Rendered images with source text
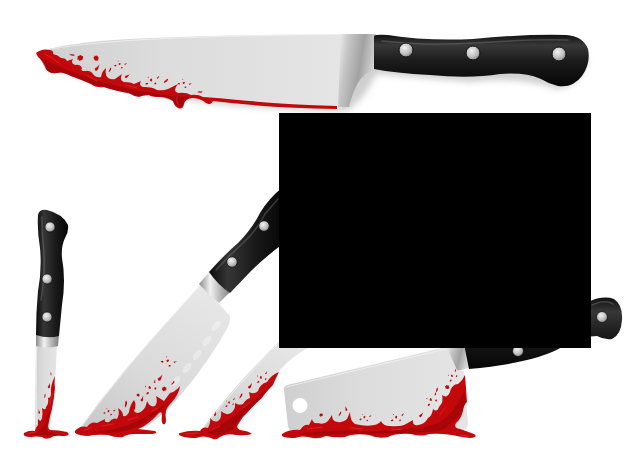
<!DOCTYPE html>
<html lang="en">
<head>
<meta charset="utf-8">
<title>Kitchen knives</title>
<style>
:root{--paper:#fff;--blood:#c3080c;--blood-dark:#8e0509;--blood-light:#e8393b;--panel:#000}
html,body{margin:0;height:100%;overflow:hidden;background:var(--paper)}
svg{display:block;width:626px;height:469px}
.blood{fill:var(--blood)}
.blood-dark{fill:var(--blood-dark);opacity:.55}
.blood-shine{fill:none;stroke:var(--blood-light);stroke-width:.8;stroke-linecap:round;opacity:.7}
.handle-shine{fill:none;stroke:#8a8a8a;stroke-width:1.5;stroke-linecap:round;opacity:.35}
.edge{fill:none;stroke:#f4f4f4;stroke-width:1;opacity:.7}
.panel{fill:var(--panel)}
</style>
</head>
<body>
<svg viewBox="0 0 626 469" role="img" aria-label="Five kitchen knives with red stains and a black panel">
<defs>
<linearGradient id="steel" x1="0" y1="0" x2="1" y2="0"><stop offset="0" stop-color="#cfcfcf"/><stop offset=".4" stop-color="#dcdcdc"/><stop offset="1" stop-color="#e5e5e5"/></linearGradient>
<linearGradient id="steel-tilted" x1=".8" y1="0" x2=".2" y2="1"><stop offset="0" stop-color="#e7e7e7"/><stop offset=".6" stop-color="#dadada"/><stop offset="1" stop-color="#cacaca"/></linearGradient>
<linearGradient id="bolster" x1="0" y1="0" x2="1" y2=".3"><stop offset="0" stop-color="#f0f0f0"/><stop offset=".3" stop-color="#c4c4c4"/><stop offset=".65" stop-color="#a2a2a2"/><stop offset="1" stop-color="#d6d6d6"/></linearGradient>
<linearGradient id="ferrule" x1="0" y1="0" x2="1" y2="0"><stop offset="0" stop-color="#8b8b8b"/><stop offset=".35" stop-color="#f2f2f2"/><stop offset=".75" stop-color="#a8a8a8"/><stop offset="1" stop-color="#7c7c7c"/></linearGradient>
<linearGradient id="grip" x1="0" y1="0" x2="0" y2="1"><stop offset="0" stop-color="#111"/><stop offset=".2" stop-color="#383838"/><stop offset=".5" stop-color="#1c1c1c"/><stop offset="1" stop-color="#060606"/></linearGradient>
<linearGradient id="grip-across" x1="0" y1="0" x2="1" y2="0"><stop offset="0" stop-color="#0a0a0a"/><stop offset=".25" stop-color="#363636"/><stop offset=".6" stop-color="#1a1a1a"/><stop offset="1" stop-color="#060606"/></linearGradient>
<radialGradient id="rivet-metal" cx=".4" cy=".35" r=".7"><stop offset="0" stop-color="#f2f2f2"/><stop offset=".6" stop-color="#c0c0c0"/><stop offset="1" stop-color="#858585"/></radialGradient>
<filter id="soft" x="-10%" y="-40%" width="120%" height="180%"><feGaussianBlur stdDeviation="3"/></filter>
<circle id="rivet" r="7" fill="url(#rivet-metal)" stroke="#111"/>
<path id="blot" d="M-3 0Q-4 -3 -1 -3Q0 -5 2 -3Q5 -3 4 0Q4 3 1 3Q-1 5 -2 2Q-5 2 -3 0Z"/>
<path id="drop" d="M0 -6Q1 -2 2 0Q3 4 0 4Q-3 3 -1 0Q0 -3 0 -6Z"/>
<path id="fleck" d="M-4 2Q-3 -1 0 -1Q2 -3 4 -2Q3 0 1 1Q-1 1 -4 2Z"/>
<path id="spray" d="M-9 4Q-7 1 -5 3Q-6 6 -9 4ZM-3 -1Q-2 -4 0 -3Q1 -1 -1 1ZM3 3Q5 1 6 3L4 5ZM6 -4L10 -7L8 -3ZM-6 -5L-4 -6L-5 -4Z"/>
</defs>

<g id="chef-knife">
<path d="M60 72Q180 110 346 111Q364 101 376 74L470 82Q520 76 556 89Q580 88 588 60L580 50H60Z" fill="#777" opacity=".35" filter="url(#soft)"/>
<path d="M38 53Q52 46 100 41Q170 35 342 34V108Q230 106 171 96Q90 82 38 53Z" fill="url(#steel)"/>
<path class="edge" d="M52 49Q120 36 342 34.5"/>
<path d="M341 34H376V69C361 74 355 84 349 107H338Z" fill="url(#bolster)"/>
<path d="M374 36Q376 34 388 35Q425 41 473 39Q525 34 566 35Q583 36 588 49Q591 63 582 76Q573 88 558 86Q549 84 541 79Q525 72 500 74Q470 79 430 75Q395 73 374 69Z" fill="url(#grip)"/>
<path class="handle-shine" d="M382 41Q425 46 475 43Q530 39 568 40"/>
<use href="#rivet" x="406" y="50"/><use href="#rivet" x="473" y="53"/><use href="#rivet" x="559" y="54"/>
<path class="blood" d="M36 53Q42 48 50 50Q54 51 53 54Q58 55 61 58Q66 58 67 61L73 59Q70 63 75 65Q80 64 82 68Q80 71 85 71Q90 70 93 74Q96 78 101 77Q102 71 106 68Q105 74 107 77Q110 80 115 79L122 74Q119 80 124 82Q131 82 134 84L141 81Q138 86 144 87Q153 87 157 90Q163 91 168 89L178 84Q172 91 178 93Q186 92 191 95Q198 94 203 97Q220 98 238 100Q280 104 337 106V109Q270 108 213 101Q211 106 206 103Q200 98 192 98Q185 99 184 104Q183 110 178 108Q174 106 173 101Q168 97 160 97Q151 97 149 95Q143 95 139 97Q133 96 129 93Q115 91 104 87Q96 88 91 84Q80 79 71 76Q62 71 57 73Q49 74 46 69Q44 61 38 57Z"/>
<path class="blood-dark" d="M39 57Q56 66 80 75Q120 89 170 96L190 97Q184 99 182 107Q176 107 173 101Q162 96 149 95L138 96L104 87L91 84L71 76Q62 71 57 73Q49 74 46 69Z"/>
<path class="blood-shine" d="M45 54Q53 58 59 63M88 76L97 81M126 85L137 88M177 97Q176 101 178 105"/>
<g class="blood">
<use href="#blot" transform="translate(80 58) scale(.75)"/><use href="#fleck" transform="translate(72 55) rotate(30) scale(.6)"/>
<use href="#blot" transform="translate(96 58) rotate(80) scale(.7)"/><use href="#drop" transform="translate(97 68) rotate(35) scale(.75)"/>
<use href="#spray" transform="translate(120 65) rotate(20) scale(.6)"/><use href="#drop" transform="translate(127 76) rotate(55) scale(.6)"/>
<use href="#fleck" transform="translate(110 70) rotate(-40) scale(.6)"/><use href="#spray" transform="translate(152 81) scale(.75)"/>
<use href="#fleck" transform="translate(166 81) rotate(-20) scale(.7)"/><use href="#spray" transform="translate(184 84) rotate(30) scale(.65)"/>
<use href="#fleck" transform="translate(200 92) rotate(20) scale(.6)"/>
</g>
</g>

<g id="boning-knife">
<path d="M36 344H57Q56 370 54 396Q52 416 48 432H35Z" fill="url(#steel)"/>
<path class="edge" d="M36.5 346V425"/>
<path d="M36 334H59L58 346Q47 349 36 346Z" fill="url(#ferrule)"/>
<path d="M38 215Q39 209 47 210Q63 214 68 225Q69 231 65 238Q61 246 62 258Q66 280 62 305L59 336Q48 339 36 335Q36 312 38 291Q42 270 40 248Q37 230 38 215Z" fill="url(#grip-across)"/>
<path class="handle-shine" d="M42 217Q42 235 44 254Q45 275 41 300"/>
<use href="#rivet" transform="translate(50 227) scale(.72)"/><use href="#rivet" transform="translate(47 279) scale(.72)"/><use href="#rivet" transform="translate(47 317) scale(.72)"/>
<path class="blood" d="M24 433Q29 430 35 431Q36 427 38 425L38 419Q41 423 42 418Q43 413 42 408Q46 411 46 407Q49 404 48 398Q51 398 51 393Q50 386 55 376Q54 383 55 388Q54 399 52 409Q50 415 49 422Q47 428 50 430Q59 430 67 432Q72 436 62 436Q54 435 50 438Q45 440 42 437Q36 436 31 437Q22 437 24 433Z"/>
<path class="blood-dark" d="M38 432Q45 426 47 415L51 409Q46 426 47 431Q54 434 60 435Q45 436 34 434Z"/>
<path class="blood-shine" d="M29 433L36 432M50 404L52 394"/>
<g class="blood"><use href="#drop" transform="translate(49 386) rotate(15) scale(.55)"/><use href="#fleck" transform="translate(45 396) rotate(-60) scale(.5)"/><use href="#drop" transform="translate(39 412) rotate(-10) scale(.45)"/><use href="#fleck" transform="translate(51 374) rotate(-70) scale(.4)"/></g>
</g>

<g id="santoku-knife">
<path d="M201 284L230 316Q231 320 227 329Q209 361 184 391Q168 411 150 424L132 432H77Q120 372 176 312Z" fill="url(#steel-tilted)"/>
<path class="edge" d="M200 286Q130 360 79 430"/>
<g fill="#f4f4f4" opacity=".5"><ellipse cx="216" cy="326" rx="3" ry="6" transform="rotate(38 216 326)"/><ellipse cx="207" cy="341" rx="3" ry="6" transform="rotate(38 207 341)"/><ellipse cx="197" cy="355" rx="3" ry="6" transform="rotate(38 197 355)"/><ellipse cx="187" cy="368" rx="3" ry="6" transform="rotate(38 187 368)"/><ellipse cx="176" cy="381" rx="3" ry="6" transform="rotate(38 176 381)"/></g>
<path d="M199 284L210 271L231 291L219 303Q209 295 199 284Z" fill="url(#ferrule)"/>
<path d="M209 272Q225 254 238 243Q252 229 260 213Q268 199 284 186V243Q264 258 251 271L230 293Q218 285 209 272Z" fill="url(#grip-across)"/>
<path class="handle-shine" d="M216 270Q232 253 244 242Q257 230 265 214L278 199"/>
<use href="#rivet" transform="translate(232 262) scale(.75)"/><use href="#rivet" transform="translate(264 226) scale(.75)"/>
<path class="blood" d="M75 431Q80 425 87 427Q91 421 97 423L105 419Q104 423 109 422Q113 417 117 419Q120 414 118 408Q123 411 123 416Q127 417 129 412Q130 405 134 400Q137 405 134 411Q137 415 142 411Q146 408 147 401Q150 408 155 406Q158 402 156 396Q161 399 164 401Q167 397 170 393Q175 392 180 386Q179 394 172 402Q167 407 166 411Q165 415 166 420Q166 425 163 424Q161 423 162 415Q162 411 159 413Q153 420 147 424Q142 428 138 429Q147 430 155 431Q159 433 152 434Q140 434 133 434Q125 435 123 437Q116 438 108 435Q96 434 88 436Q73 435 75 431Z"/>
<path class="blood-dark" d="M88 432Q118 431 140 420Q157 411 172 399Q156 416 139 426Q125 433 107 433Z"/>
<path class="blood-shine" d="M84 430L91 428M102 426L113 424M128 420L138 417M152 411L158 408"/>
<g class="blood">
<use href="#spray" transform="translate(168 362) rotate(30) scale(.75)"/><use href="#drop" transform="translate(160 378) rotate(35) scale(.75)"/><use href="#blot" transform="translate(164 389) scale(.6)"/>
<use href="#spray" transform="translate(151 388) rotate(-30) scale(.8)"/><use href="#fleck" transform="translate(173 383) rotate(-30) scale(.6)"/><use href="#drop" transform="translate(142 399) rotate(20) scale(.6)"/>
<use href="#fleck" transform="translate(126 404) rotate(-60) scale(.8)"/><use href="#spray" transform="translate(109 412) rotate(15) scale(.6)"/><use href="#blot" transform="translate(138 395) rotate(50) scale(.4)"/>
</g>
</g>

<g id="utility-knife">
<path d="M286 335L308 348Q291 357 279 371Q258 400 238 420L222 433H199Q238 380 286 335Z" fill="url(#steel-tilted)"/>
<path class="edge" d="M284 338Q238 383 202 430"/>
<path class="blood" d="M180 433Q189 430 200 431Q203 426 208 428Q211 423 210 418Q214 423 218 421Q222 418 221 411Q226 416 231 413Q236 409 235 403Q239 406 243 404Q246 399 250 398L249 392Q254 395 258 391Q260 384 267 382Q271 375 279 372Q275 380 273 385Q265 393 262 398Q254 405 248 412Q242 417 239 423Q235 428 240 430Q249 431 252 434Q246 436 236 435Q226 433 220 437Q216 441 211 438Q203 435 196 438Q187 438 181 436Q177 434 180 433Z"/>
<path class="blood-dark" d="M206 433Q230 421 249 404Q263 393 273 382Q264 396 246 412Q237 420 234 429Q226 433 218 436Z"/>
<path class="blood-shine" d="M186 434L198 433M211 430L220 426M243 408L249 403"/>
<g class="blood"><use href="#spray" transform="translate(262 378) rotate(-20) scale(.7)"/><use href="#drop" transform="translate(250 386) rotate(35) scale(.65)"/><use href="#fleck" transform="translate(241 396) rotate(-40) scale(.7)"/><use href="#spray" transform="translate(230 403) rotate(-15) scale(.6)"/><use href="#drop" transform="translate(215 414) rotate(10) scale(.5)"/></g>
</g>

<g id="cleaver">
<path fill-rule="evenodd" d="M284 390Q283 387 287 385L446 347Q454 349 456 360Q459 369 464 372L468 423Q468 430 460 432H294Q289 431 288 426ZM300 398A7.5 7.5 0 1 0 300 413A7.5 7.5 0 1 0 300 398Z" fill="url(#steel)"/>
<path class="edge" d="M286 387L446 349"/>
<path d="M447 348L465 343L470 367Q463 371 457 370Q453 361 447 348Z" fill="url(#bolster)"/>
<path d="M464 344Q510 337 545 323Q570 312 588 302Q603 295 614 299Q623 305 622 320Q621 335 612 339Q604 340 597 336Q578 336 562 347Q535 363 469 369Z" fill="url(#grip)"/>
<path class="handle-shine" d="M592 305Q605 299 613 304"/>
<use href="#rivet" transform="translate(602 317) scale(.78)"/><use href="#rivet" transform="translate(518 351) scale(.78)"/>
<path class="blood" d="M282 434Q290 429 300 430Q304 424 309 425L312 419Q313 424 318 423Q324 425 328 421L332 415Q332 422 338 422Q343 423 347 419L350 412Q350 421 355 424Q366 427 374 425Q379 424 381 421Q383 426 390 426Q401 427 406 424L413 420Q412 426 418 425Q425 424 428 418Q432 416 433 409Q437 413 439 407Q444 402 442 395Q447 399 450 392Q452 384 458 384Q463 380 465 375L467 402Q464 404 463 411Q461 419 456 423Q453 428 460 429Q466 431 474 434Q479 437 470 438Q460 437 452 435Q438 433 429 434Q421 437 411 434Q396 433 388 437Q378 439 369 435Q354 433 345 437Q335 438 326 436Q319 439 313 438Q302 435 295 438Q280 438 282 434Z"/>
<path class="blood-dark" d="M298 434Q325 429 365 431Q415 431 439 423Q455 413 464 391L466 401Q460 418 449 425Q444 431 432 432Q400 433 366 434Q340 433 316 436Z"/>
<path class="blood-shine" d="M308 429L322 427M350 428L362 429M392 430L402 429M440 414L446 407M460 435L468 436"/>
<g class="blood">
<use href="#blot" transform="translate(321 415) scale(.45)"/><use href="#fleck" transform="translate(340 414) rotate(-40) scale(.6)"/><use href="#spray" transform="translate(365 418) rotate(10) scale(.6)"/><use href="#drop" transform="translate(346 409) rotate(-15) scale(.5)"/>
<use href="#spray" transform="translate(397 418) scale(.7)"/><use href="#drop" transform="translate(421 415) rotate(40) scale(.6)"/><use href="#spray" transform="translate(432 400) rotate(-30) scale(.75)"/>
<use href="#blot" transform="translate(447 387) rotate(40) scale(.55)"/><use href="#spray" transform="translate(453 376) rotate(-35) scale(.65)"/><use href="#fleck" transform="translate(437 390) rotate(-50) scale(.6)"/>
</g>
</g>

<rect class="panel" x="279" y="113" width="312" height="235"/>
</svg>
</body>
</html>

§ **TASK GOAL**
Your answer is a single number: the count of lines in the records holding the string "drop".

§ **RESULT OF THIS TASK**
9